Brand recognition: PayPal beats Google

I offer both PayPal and GoogleCheckout as payment option on my pounds sterling payment page (GoogleCheckout only allows me to price in pounds sterling, unfortunately). As GoogleCheckout is effectively free to me at present[1] I put the GoogleCheckout button on the left in the hope of getting more payments through Google. But 70.5% of purchasers clicked on the PayPal button.

I have since then become a bit disgruntled with GoogleCheckout for their slow processing times, chargeback fees, lack of multi-currency support and use of anonymised email addresses[2]. So I swapped the button order in the hope of increasing the number of purchasers using PayPal. 69.3% of purchasers now click on the PayPal button.

paypal-vs-googlecheckout.gif

From this I conclude that GoogleCheckout still has a long way to go to beat PayPal in brand recognition, positioning on the left may not be more prominent (although 1.2% may be statistical noise) and button order is less important than I thought. Or perhaps the PayPal icon is just more compelling. I wonder if GoogleCheckout have tested their icon against the PayPal icon?

[1] Google currently process £10 of payments free for each £1 I spend on Adwords.

[2] The user can opt to have their email anonymised at time of purchase. The vendor then recieves an email address like Miss-abc123xyz@checkout.l.google.com. Google forwards email from this address to the purchaser, until they choose not to receive further emails. In theory this protects the purchaser from vendor spam, but in reality it makes support more difficult. For example, the purchaser can’t retrieve their key from your online key retrieval system unless they remember to use the anonymised address (they never do).

GoogleCheckout takes 22 hours 28 minutes to clear a payment

GoogleCheckout

I am a big believer in having more than one payment processor. I use PayPal as my main processor with GoogleCheckout and 2Checkout as alternatives (GoogleCheckout for pounds sterling and 2Checkout for dollars). But I haven’t been overwhelmed by GoogleCheckout so far. This is how long the last 10 payments for PerfectTablePlan through GoogleCheckout took to clear:

  • 4 hours 5 minutes
  • 5 minutes
  • <1 minute
  • <1 minute
  • 22 hours 28 minutes
  • <1 minute
  • <1 minute
  • <1 minute
  • 1 minute
  • <1 minute

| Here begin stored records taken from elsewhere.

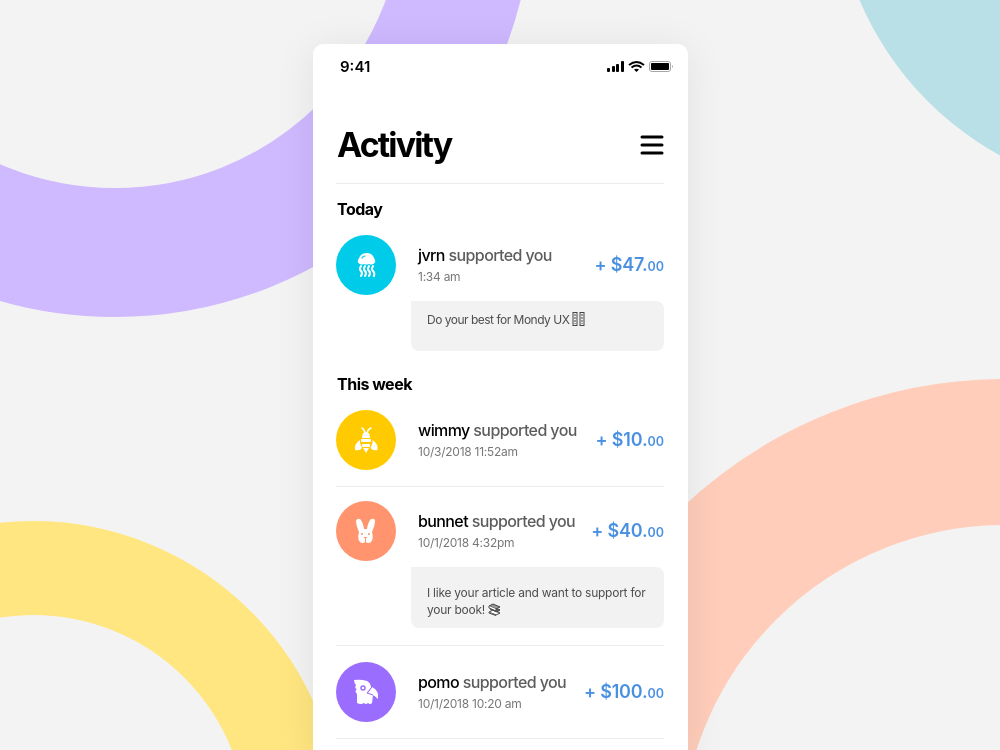
<!DOCTYPE html>
<html lang="en">
<head>
<meta charset="utf-8">
<title>Activity</title>
<style>
  :root {
    --backdrop: #f3f3f3;
    --ring-purple: #cfb9ff;
    --ring-teal: #b9e0e6;
    --ring-yellow: #ffe680;
    --ring-peach: #ffcdba;
    --card: #ffffff;
    --ink: #000000;
    --text: #5c5c5c;
    --muted: #757575;
    --line: #ededed;
    --bubble: #f2f2f2;
    --amount: #4a90e2;
    --cyan: #00cbe9;
    --yellow: #ffcb00;
    --coral: #ff946e;
    --violet: #9b6dff;
  }
  * { box-sizing: border-box; margin: 0; padding: 0; }
  html, body { width: 1000px; height: 750px; overflow: hidden; }
  body {
    position: relative;
    background: var(--backdrop);
    color: var(--ink);
    font-family: Inter, Roboto, sans-serif;
    white-space: nowrap;
  }
  svg { display: block; flex: none; }
  .rings { position: absolute; left: 0; top: 0; }
  .screen {
    position: absolute;
    left: 313px;
    top: 44px;
    width: 375px;
    height: 720px;
    padding: 0 24px 0 23px;
    background: var(--card);
    border-radius: 10px 10px 0 0;
    box-shadow: 0 4px 40px rgba(0, 0, 0, .08);
  }
  .status {
    display: flex;
    justify-content: space-between;
    align-items: center;
    height: 44px;
    padding: 1px 0 0 4px;
    margin-right: -10px;
    font-size: 15px;
    font-weight: 600;
  }
  .header {
    display: flex;
    justify-content: space-between;
    align-items: center;
    height: 96px;
    padding-top: 18px;
    border-bottom: 1px solid var(--line);
  }
  h1 {
    font-size: 34px;
    line-height: 40px;
    font-weight: 700;
    letter-spacing: -1.9px;
    padding-left: 1px;
  }
  h2 {
    height: 51px;
    line-height: 51px;
    padding-left: 1px;
    font-size: 16px;
    font-weight: 700;
    letter-spacing: -.5px;
  }
  .week h2 { margin-top: 8px; }
  .entry-row { display: flex; align-items: center; height: 60px; }
  .avatar { width: 60px; height: 60px; border-radius: 50%; margin-right: 22px; }
  .avatar.cyan { background: var(--cyan); }
  .avatar.yellow { background: var(--yellow); }
  .avatar.coral { background: var(--coral); }
  .avatar.violet { background: var(--violet); }
  .details { flex: 1; padding-top: 1px; }
  .who { font-size: 16px; line-height: 22px; font-weight: 500; letter-spacing: -.6px; color: var(--text); }
  .who strong { font-weight: 500; color: var(--ink); }
  .time { font-size: 12px; line-height: 22px; letter-spacing: -.25px; color: var(--muted); }
  .amount { padding-top: 2px; font-size: 18px; line-height: 22px; font-weight: 600; letter-spacing: -.2px; color: var(--amount); }
  .amount small { font-size: 12.5px; font-weight: 600; letter-spacing: 0; }
  .bubble {
    width: 253px;
    margin: 6px 0 0 75px;
    padding: 0 16px;
    border-radius: 0 8px 8px 8px;
    background: var(--bubble);
    color: #4d4d4d;
    font-size: 12px;
    line-height: 17px;
    letter-spacing: -.25px;
  }
  .bubble.short { height: 50px; padding-top: 10px; letter-spacing: -.5px; }
  .bubble.long { height: 61px; padding-top: 17px; }
  .bubble svg { display: inline-block; vertical-align: -2px; }
  .divided { padding-bottom: 16px; margin-bottom: 14px; border-bottom: 1px solid var(--line); }
  .divided.roomy { padding-bottom: 17px; margin-bottom: 16px; }
</style>
</head>
<body>
  <svg class="rings" width="1000" height="750" viewBox="0 0 1000 750" fill="none" aria-hidden="true">
    <circle cx="115" cy="-101" r="353.5" stroke="var(--ring-purple)" stroke-width="129"/>
    <circle cx="1154" cy="-125" r="320" fill="var(--ring-teal)"/>
    <circle cx="33" cy="829" r="261" stroke="var(--ring-yellow)" stroke-width="94"/>
    <circle cx="1005" cy="849" r="397" stroke="var(--ring-peach)" stroke-width="146"/>
  </svg>

  <main class="screen">
    <div class="status">
      <span>9:41</span>
      <svg width="68" height="14" viewBox="0 0 68 14" aria-label="Signal, wifi and battery">
        <rect x="1" y="8" width="3" height="4" rx="1"/>
        <rect x="6" y="6" width="3" height="6" rx="1"/>
        <rect x="10" y="4" width="3" height="8" rx="1"/>
        <rect x="15" y="1" width="3" height="11" rx="1"/>
        <g fill="none" stroke="#000" stroke-width="2">
          <path d="M23 5Q30.500 -1 38 5"/>
          <path d="M25.500 7.500Q30.500 3.500 35.500 7.500"/>
        </g>
        <path d="M28 9.500Q30.500 8 33 9.500L30.500 12Z"/>
        <rect x="43.500" y="1.500" width="21" height="10" rx="2.500" fill="none" stroke="#a6a6a6"/>
        <rect x="45" y="3" width="18" height="7" rx="1"/>
        <path d="M66 5Q68 6.500 66 8Z" fill="#a6a6a6"/>
      </svg>
    </div>

    <header class="header">
      <h1>Activity</h1>
      <svg width="24" height="20" viewBox="0 0 24 20" stroke="#000" stroke-width="3" stroke-linecap="round" role="img" aria-label="Menu">
        <line x1="2" y1="2" x2="22" y2="2"/>
        <line x1="2" y1="10" x2="22" y2="10"/>
        <line x1="2" y1="18" x2="22" y2="18"/>
      </svg>
    </header>

    <section class="today">
      <h2>Today</h2>
      <article>
        <div class="entry-row">
          <svg class="avatar cyan" viewBox="0 0 60 60" role="img" aria-label="Jellyfish">
            <path d="M24 29Q21 28 22 25Q24 18 31 18Q37 18 39 25Q40 28 37 29Q35 30 33 29Q30 30 28 29Q26 30 24 29Z" fill="#fff"/>
            <path d="M26 23Q27 21 29 21" fill="none" stroke="var(--cyan)" stroke-width="1.200" stroke-linecap="round"/>
            <g fill="none" stroke="#fff" stroke-width="2" stroke-linecap="round">
              <path id="tentacle" d="M25 31Q23 34 25 36T25 41"/>
              <use href="#tentacle" x="4"/>
              <use href="#tentacle" x="8"/>
              <path d="M37 31Q35 34 37 36T38 41"/>
            </g>
          </svg>
          <div class="details">
            <p class="who"><strong>jvrn</strong> supported you</p>
            <p class="time">1:34 am</p>
          </div>
          <p class="amount">+ $47.<small>00</small></p>
        </div>
        <p class="bubble short">Do your best for Mondy UX
          <svg width="13" height="14" viewBox="0 0 13 14" fill="none" stroke="#444" aria-hidden="true">
            <g id="glyph-box">
              <rect x="1" y="0.500" width="4" height="13"/>
              <path d="M3 2V12" stroke-dasharray="2 1"/>
            </g>
            <use href="#glyph-box" x="7"/>
          </svg>
        </p>
      </article>
    </section>

    <section class="week">
      <h2>This week</h2>

      <article class="divided">
        <div class="entry-row">
          <svg class="avatar yellow" viewBox="0 0 60 60" fill="#fff" role="img" aria-label="Bee">
            <path d="M26 18Q28 19 29 23M35 18Q32 19 31 23" fill="none" stroke="#fff" stroke-width="1.500" stroke-linecap="round"/>
            <path d="M26 28Q26 22 30 22Q34 22 34 28Z"/>
            <rect x="25" y="29" width="10" height="3" rx="1"/>
            <rect x="26" y="34" width="8" height="3" rx="1"/>
            <path d="M27 38H33L30 43Z"/>
            <path id="wing" d="M24 30Q18 34 19 40Q24 41 26 38L24 33Z"/>
            <use href="#wing" transform="translate(60.500 0) scale(-1 1)"/>
          </svg>
          <div class="details">
            <p class="who"><strong>wimmy</strong> supported you</p>
            <p class="time">10/3/2018 11:52am</p>
          </div>
          <p class="amount">+ $10.<small>00</small></p>
        </div>
      </article>

      <article class="divided roomy">
        <div class="entry-row">
          <svg class="avatar coral" viewBox="0 0 60 60" fill="#fff" role="img" aria-label="Bunny">
            <path d="M23 31Q20 24 20 20Q21 17 24 18Q27 21 28 28H31Q32 21 35 18Q39 17 39 20Q39 25 36 31Q38 38 35 41Q33 43 29.500 41Q26 43 24 41Q21 38 23 31Z"/>
            <g fill="var(--coral)">
              <circle cx="26" cy="33" r="1"/>
              <circle cx="33" cy="33" r="1"/>
              <path d="M27.500 36H31.500L29.500 38Z"/>
            </g>
            <path d="M29.500 38V41" stroke="var(--coral)"/>
          </svg>
          <div class="details">
            <p class="who"><strong>bunnet</strong> supported you</p>
            <p class="time">10/1/2018 4:32pm</p>
          </div>
          <p class="amount">+ $40.<small>00</small></p>
        </div>
        <p class="bubble long">I like your article and want to support for<br>your book!
          <svg width="13" height="13" viewBox="0 0 13 13" fill="#fff" stroke="#444" stroke-linejoin="round" role="img" aria-label="Books">
            <path d="M1 9L8 12L12 10L5 7Z"/>
            <path d="M2 6L9 9L12 7L5 4Z" fill="#666"/>
            <path d="M1 3L8 6L12 4L5 1Z" fill="#999"/>
            <path d="M1 3V5L8 8V6M1 9V10L8 12.500"/>
          </svg>
        </p>
      </article>

      <article class="divided">
        <div class="entry-row">
          <svg class="avatar violet" viewBox="0 0 60 60" fill="#fff" role="img" aria-label="Parrot">
            <path d="M18 18Q25 17 31 19Q35 21 35 26L31 31L37 33L36 41Q34 43 32 41Q30 43 28 41Q25 43 21 41V32Q18 29 21 27Q18 26 20 23Q18 21 18 18Z"/>
            <path d="M36 25Q43 28 42 37Q38 33 32 31Z"/>
            <circle cx="27" cy="26" r="2" fill="none" stroke="var(--violet)" stroke-width="1.500"/>
            <path d="M36 25L31 31L37 33" fill="none" stroke="var(--violet)"/>
          </svg>
          <div class="details">
            <p class="who"><strong>pomo</strong> supported you</p>
            <p class="time">10/1/2018 10:20 am</p>
          </div>
          <p class="amount">+ $100.<small>00</small></p>
        </div>
      </article>
    </section>
  </main>
</body>
</html>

That is quite some variation. I assume it is due to some orders being flagged for manual fraud checking. This is response I got from Google when I complained:

…for your protection, Google may review certain orders before passing them to you for processing. Some reviews may take slightly longer as Google performs more comprehensive analysis of the order to minimise your exposure to fraud risk.

Our specialists are working hard to address all orders in a ‘Reviewing’ state as quickly as possible. These reviews may take up to 24 hours…

So 22.5 hours appears to be acceptable as far as Google is concerned. But they managed to reply to my support email within a few minutes.

GoogleCheckout may be cheap (effectively free to Google Adwords customers at present) but keeping my customers waiting up to 24 hours for their licence isn’t acceptable to me. It makes me look bad. Go and hire some more people Google – you can afford it. Otherwise PayPal are going to wipe the floor with you as soon as you start charging comparable fees.

Despite the leisurely time they take over fraud checks they still managed to pass a payment with a postal address in Scotland, an IP address in the Netherlands and a Romanian email address. I am still waiting to see if I am going to be charged a £7.50 fee by Google for the privilege.